Panama, officially the Republic of Panama, is the southernmost country of Central America.
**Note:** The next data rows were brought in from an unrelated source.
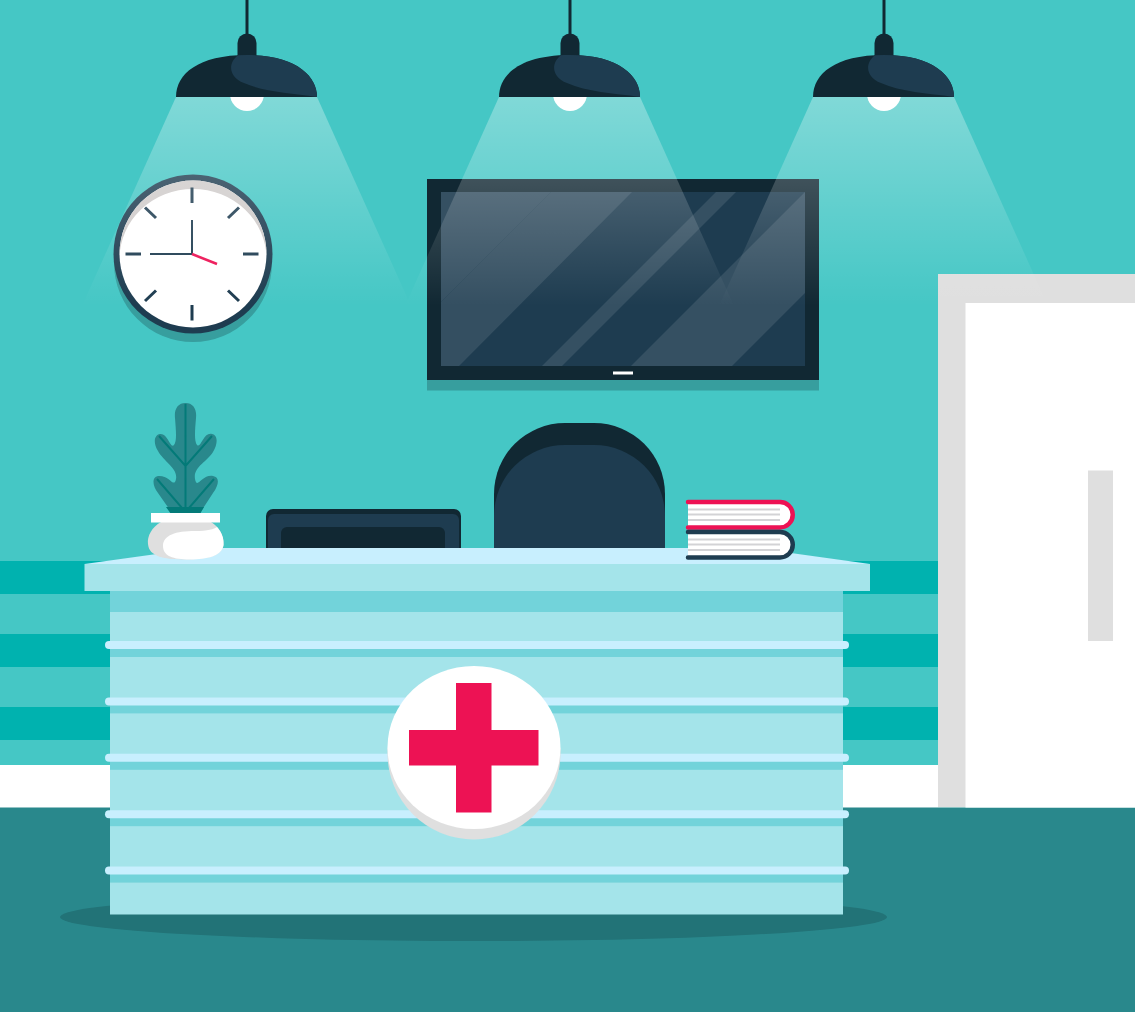
<!DOCTYPE html>
<html lang="en">
<head>
<meta charset="utf-8">
<title>Clinic reception</title>
<style>
:root {
  --wall: #45c7c5;
  --stripe: #00b2af;
  --floor: #29888c;
  --floor-shadow: #227377;
  --wall-shadow: #379e9e;
  --ink: #112833;
  --navy: #1e3c50;
  --desk: #a4e4ea;
  --desk-shade: #72d3da;
  --desk-light: #c8effe;
  --grey: #dfdfdf;
  --white: #fff;
  --red: #ed1254;
  --leaf: #29888c;
  --vein: #037a78;
}
html, body { margin: 0; height: 100%; overflow: hidden; }
.scene { display: block; width: 1135px; height: 1012px; background: var(--wall); }
.wall { fill: var(--wall); }
.stripe { fill: var(--stripe); }
.floor { fill: var(--floor); }
.floor-shadow { fill: var(--floor-shadow); }
.wall-shadow { fill: var(--wall-shadow); }
.ink { fill: var(--ink); }
.navy { fill: var(--navy); }
.desk { fill: var(--desk); }
.desk-shade { fill: var(--desk-shade); }
.desk-light { fill: var(--desk-light); }
.grey { fill: var(--grey); }
.white { fill: var(--white); }
.red { fill: var(--red); }
.leaf { fill: var(--leaf); }
.soil { fill: var(--vein); }
.glare { fill: var(--white); opacity: .1; }
.vein { fill: none; stroke: var(--vein); stroke-width: 2; }
.ticks { fill: none; stroke: var(--navy); stroke-width: 3; }
.hands { fill: none; stroke: var(--navy); stroke-width: 2; }
.second-hand { stroke: var(--red); stroke-width: 2.5; }
.cord { stroke: var(--ink); stroke-width: 3; }
.page-lines { fill: none; stroke: #d3d3d6; stroke-width: 2; }
.cover { fill: none; stroke-width: 4.5; stroke-linecap: round; }
.cover-red { stroke: var(--red); }
.cover-navy { stroke: var(--navy); }
</style>
</head>
<body>
<svg class="scene" viewBox="0 0 1135 1012" role="img" aria-label="Clinic reception desk with lamps, clock, screen and door">
  <defs>
    <linearGradient id="beam-fade" x1="0" y1="97" x2="0" y2="306" gradientUnits="userSpaceOnUse">
      <stop offset="0" stop-color="#fff" stop-opacity=".32"/>
      <stop offset="1" stop-color="#fff" stop-opacity="0"/>
    </linearGradient>
    <clipPath id="screen-area"><rect x="441" y="192" width="364" height="174"/></clipPath>
    <clipPath id="shade-area"><path d="M176 97C176 74 198 55 247 55S317 76 317 97Z"/></clipPath>
    <path id="beam" d="M176 97H317L411 306H82Z" fill="url(#beam-fade)"/>
    <g id="lamp">
      <path class="cord" d="M247 0V40"/>
      <path class="ink" d="M237.500 57V43a9.500 9.500 0 0 1 19 0V57Z"/>
      <path class="white" d="M230 94a17 17 0 0 0 34 0Z"/>
      <path class="ink" d="M176 97C176 74 198 55 247 55S317 76 317 97Z"/>
      <path class="navy" clip-path="url(#shade-area)" d="M240 54C228 61 227 76 244 83C264 92 290 93 317 97V54Z"/>
    </g>
    <g id="desk-rail">
      <rect class="desk-shade" x="110" y="645" width="733" height="12"/>
      <rect class="desk-light" x="105" y="641" width="744" height="8" rx="4"/>
    </g>
    <g id="book-pages">
      <path class="white" d="M688 502H780a13 13 0 0 1 0 26H688Z"/>
      <path class="page-lines" d="M688 509.500H780M688 514.500H780M688 520H780"/>
    </g>
    <path id="book-cover" class="cover" d="M688 502H780a12.700 12.700 0 0 1 0 25.500H688"/>
  </defs>

  <g id="room">
    <rect class="wall" width="1135" height="1012"/>
    <path class="stripe" d="M0 561H938V594H0ZM0 634H938V667H0ZM0 707H938V740H0Z"/>
    <rect class="white" y="765" width="938" height="43"/>
    <rect class="floor" y="807.500" width="1135" height="205"/>
  </g>

  <g id="wall-clock">
    <circle class="wall-shadow" cx="193" cy="263" r="79"/>
    <circle class="navy" cx="193" cy="254" r="79.500"/>
    <circle class="white" cx="193" cy="254" r="73.500"/>
    <path fill="#cfcbca" d="M119.500 254a73.500 73.500 0 0 1 147 0v5a73.500 70 0 0 0-147 0Z"/>
    <path class="ticks" d="M192 187.500V203M192 305V320.500M125.500 254H141M243 254H258.500M145 207.500L156 218M228 290.500L239 301M239 207.500L228 218M156 290.500L145 301"/>
    <path class="hands" d="M192 220V254H150"/>
    <path class="second-hand" d="M192 254L217 264"/>
  </g>

  <g id="wall-screen">
    <rect class="wall-shadow" x="427" y="370" width="392" height="20.500"/>
    <rect class="ink" x="427" y="179" width="392" height="201"/>
    <rect class="navy" x="441" y="192" width="364" height="174"/>
    <g class="glare" clip-path="url(#screen-area)">
      <path d="M441 192H551L441 302Z"/>
      <path d="M551 192H632L459 366H441V302Z" opacity=".95"/>
      <path d="M716 192H736L562 366H542Z"/>
      <path d="M805 192V293L732 366H631Z"/>
    </g>
    <rect class="white" x="613" y="371.500" width="20" height="3"/>
  </g>

  <g id="door">
    <rect class="grey" x="938" y="274" width="197" height="533.500"/>
    <rect class="white" x="965.500" y="303" width="170" height="504.500"/>
    <rect class="grey" x="1088" y="470.500" width="25" height="170.500"/>
  </g>

  <g id="light-beams">
    <use href="#beam"/>
    <use href="#beam" x="323"/>
    <use href="#beam" x="637"/>
  </g>
  <g id="ceiling-lamps">
    <use href="#lamp"/>
    <use href="#lamp" x="323"/>
    <use href="#lamp" x="637"/>
  </g>

  <g id="chair">
    <path class="ink" d="M494 550V494a71 71 0 0 1 71-71H594a71 71 0 0 1 71 71V550Z"/>
    <path class="navy" d="M494 550V516a71 71 0 0 1 71-71H594a71 71 0 0 1 71 71V550Z"/>
  </g>

  <g id="monitor">
    <path class="ink" d="M266 550V516a7 7 0 0 1 7-7H454a7 7 0 0 1 7 7V550Z"/>
    <path class="navy" d="M268 550V520a6 6 0 0 1 6-6H453a6 6 0 0 1 6 6V550Z"/>
    <path class="ink" d="M281 550V533a6 6 0 0 1 6-6H439a6 6 0 0 1 6 6V550Z"/>
  </g>

  <g id="reception-desk">
    <ellipse class="floor-shadow" cx="473.500" cy="917" rx="413.500" ry="24"/>
    <rect class="desk" x="110" y="580" width="733" height="334.500"/>
    <rect class="desk-shade" x="110" y="588" width="733" height="24"/>
    <use href="#desk-rail"/>
    <use href="#desk-rail" y="56.400"/>
    <use href="#desk-rail" y="112.800"/>
    <use href="#desk-rail" y="169.200"/>
    <use href="#desk-rail" y="225.600"/>
    <path class="desk-light" d="M84.500 564L200 548H755L870 564Z"/>
    <rect class="desk" x="84.500" y="564" width="785.500" height="27"/>
  </g>

  <g id="medical-sign">
    <path class="grey" d="M387.500 748v5a86.500 86.500 0 0 0 173 0v-5Z"/>
    <ellipse class="white" cx="474" cy="747.500" rx="86.500" ry="81.500"/>
    <path class="red" d="M456 683H491.500V730H538.500V765.500H491.500V812.500H456V765.500H409V730H456Z"/>
  </g>

  <g id="books">
    <use href="#book-pages"/>
    <use href="#book-pages" y="30"/>
    <use href="#book-cover" class="cover-red"/>
    <use href="#book-cover" class="cover-navy" y="30"/>
  </g>

  <g id="potted-plant">
    <path class="leaf" d="M185.500 403C178 403 174 409 175 418C176 431 177 441 174 445C170 449 168 433 160 434C154 435 153 443 158 451C164 462 178 468 176 479C174 489 170 475 158 476C151 477 153 487 158 493L172 513H200L213 493C219 485 220 477 213 476C202 474 197 490 195 479C193 467 207 462 213 452C218 444 218 435 212 434C203 432 201 449 197 445C194 441 195 430 196 418C197 409 193 403 185.500 403Z"/>
    <path class="soil" d="M166 507H204L200 514H171Z"/>
    <path class="vein" d="M185.500 404V514M159 436L185.500 466L212 436M157 479L185.500 512L214 479"/>
    <path class="grey" d="M161 522H211C219 527 224 535 223.500 545C222 556 207 559.500 186 559.500S149 557 148 544C147 536 152 527 161 522Z"/>
    <path class="white" d="M163 546C163 535 176 531 195 531C208 531 214 529 217 527C222 533 224 538 223.500 545C222 556 207 559.500 190 559.500C173 559.500 163 556 163 546Z"/>
    <rect class="white" x="151" y="513" width="69" height="9.500"/>
  </g>
</svg>
</body>
</html>
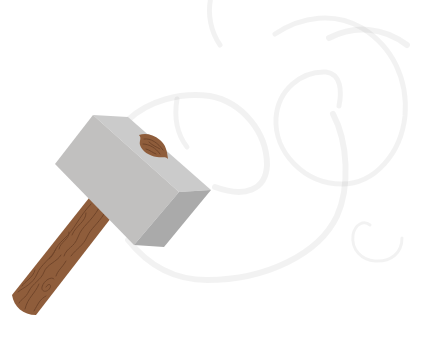
<!DOCTYPE html>
<html lang="en">
<head>
<meta charset="utf-8">
<title>Mallet</title>
<style>
:root {
  --paper: #ffffff;
  --swirl: #000000;
  --face: #c1c0bf;
  --top: #cbcbcb;
  --side: #aaaaaa;
  --wood: #8f5d3b;
  --grain: #70452a;
}
html, body { margin: 0; width: 427px; height: 341px; overflow: hidden; background: var(--paper); }
svg { display: block; }
.swirls path { fill: none; stroke: var(--swirl); stroke-opacity: .052; stroke-linecap: round; }
.face { fill: var(--face); }
.top { fill: var(--top); }
.side { fill: var(--side); }
.wood { fill: var(--wood); }
.grain { fill: none; stroke: var(--grain); stroke-width: 1; stroke-linecap: round; }
</style>
</head>
<body>
<svg width="427" height="341" viewBox="0 0 427 341" role="img" aria-label="Stone mallet with a wooden handle and pale swirls">
  <defs>
    <clipPath id="handle-shape"><path d="M89 198L12 295C14 307 23 315 36 315L111 218Z"/></clipPath>
  </defs>

  <g class="swirls">
    <path stroke-width="5" d="M211 -3C207 14 211 32 220 45"/>
    <path stroke-width="5" d="M275 34C302 16 335 12 362 28C393 47 408 80 405 116C401 153 375 184 342 184C304 184 274 152 276 118C278 90 301 71 326 72C341 74 342 91 339 106"/>
    <path stroke-width="6" d="M329 38C355 25 383 27 407 45"/>
    <path stroke-width="6" d="M128 120C148 101 180 92 210 96C242 102 267 132 267 165C266 190 245 198 215 187"/>
    <path stroke-width="5" d="M177 99C174 117 177 134 187 147"/>
    <path stroke-width="6" d="M333 114C348 142 350 187 337 216C319 254 266 280 207 280C173 280 147 264 128 240"/>
    <path stroke-width="3" stroke-opacity=".075" d="M370 225C364 220 355 224 353 235C351 250 362 260 375 261C391 262 402 253 402 238"/>
  </g>

  <g class="handle">
    <path class="wood" d="M89 198L12 295C14 307 23 315 36 315L111 218Z"/>
    <g class="grain" clip-path="url(#handle-shape)">
      <path d="M91 204C78 218 75 229 64 239S55 255 49 259"/>
      <path d="M99 208C91 222 82 226 78 237S67 247 64 256"/>
      <path d="M104 214C98 224 91 228 87 237S77 248 71 256"/>
      <path d="M86 213C86 222 76 225 72 235"/>
      <path d="M69 232C70 239 60 242 59 249"/>
      <path d="M56 249C51 259 41 264 37 274S24 287 18 292"/>
      <path d="M61 255C57 262 47 264 44 272S33 283 29 291S22 298 19 303"/>
      <path d="M66 261C62 268 58 270 56 276"/>
      <path d="M54 279C52 276 44 280 42 287C41 292 47 293 50 288C52 284 48 283 46 287"/>
      <path d="M39 284C35 294 28 297 25 309"/>
      <path d="M46 296C40 299 38 304 34 311"/>
      <path d="M35 270C33 278 25 281 22 286"/>
    </g>
  </g>

  <g class="head">
    <polygon class="top" points="93,115 128,117 211,190 179,192"/>
    <polygon class="face" points="93,115 179,192 134,245 55,164"/>
    <polygon class="side" points="179,192 211,190 164,247 134,245"/>
  </g>

  <g class="handle-end">
    <path class="wood" d="M139 135C145 133 153 134 160 140C166 145 167 151 168 159C165 156 163 158 157 157C149 156 142 151 140 145C139 141 142 138 139 135Z"/>
    <g class="grain">
      <path d="M144 139C151 138 158 143 163 150"/>
      <path d="M143 144C149 144 156 148 160 154"/>
      <path d="M149 142C153 146 157 147 160 149"/>
      <path d="M146 149C150 150 153 153 156 154"/>
    </g>
  </g>
</svg>
</body>
</html>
Situated on the isthmus connecting North and South America, it is bordered by Costa Rica to the west, Colombia to the southeast, the Caribbean to the north and the Pacific Ocean to the south.

  • The capital is Panama City.
  • Explored and settled by the Spanish in the 16th century, Panama broke with Spain in 1821 and joined a union of Nueva Granada, Ecuador, and Venezuela, named the Republic of Gran Colombia.
  • With the backing of the United States, Panama seceded from Colombia in 1903, allowing the Panama Canal to be built by the United States Army Corps of Engineers between 1904 and 1914.
  • Panama has the third- or fourth-largest economy in Central America and it is also the fastest growing economy and the largest per capita consumer in Central America.
  • As of 2010, Panama is the second most competitive economy in Latin America as well according to the Global Competitiveness Index from the World Economic Forum (WEF).
  • Some believe that the country was named after a commonly found species of trees.
  • From the outset, Panamanian identity was based on a sense of “geographic destiny”, and Panamanian fortunes fluctuated with the geopolitical importance of the isthmus.
  • On the other hand, the Panamanian movement for independence can be indirectly attributed to the abolishment of the encomienda system in Azuero, set forth by the Spanish Crown, in 1558 because of repeated protests by locals against the mistreatment of the native population.
  • It was a unilateral decision by the residents of Azuero to declare their separation from the Spanish Empire.
  • The candidates were Dr. Arnulfo Arias Madrid, Antonio González Revilla, and Engineer David Samudio, who had the government’s support.
  • Arias Madrid was declared the winner of elections that were marked by violence and accusations of fraud against Alianza del Pueblo.
  • On October 1, 1968, Arias Madrid took office as president of Panama, promising to lead a government of “national union” that would end the reigning corruption and pave the way for a new Panama.
  • Post-1970 During Omar Torrijos’s control, the military regime transformed the political and economic structure of the country by initiating massive coverage of social security services and expanding public education.
  • For the reform to the constitution, the military created a new organization, the Assembly of Corregimiento Representatives, which replaced the National Assembly.
  • The local folklore can be experienced through a multitude of festivals, dances and traditions that have been handed down from generation to generation.
  • The expansion project of the Panama Canal, combined with the conclusion of a free trade agreement with the United States, is expected to boost and extend economic expansion for some time.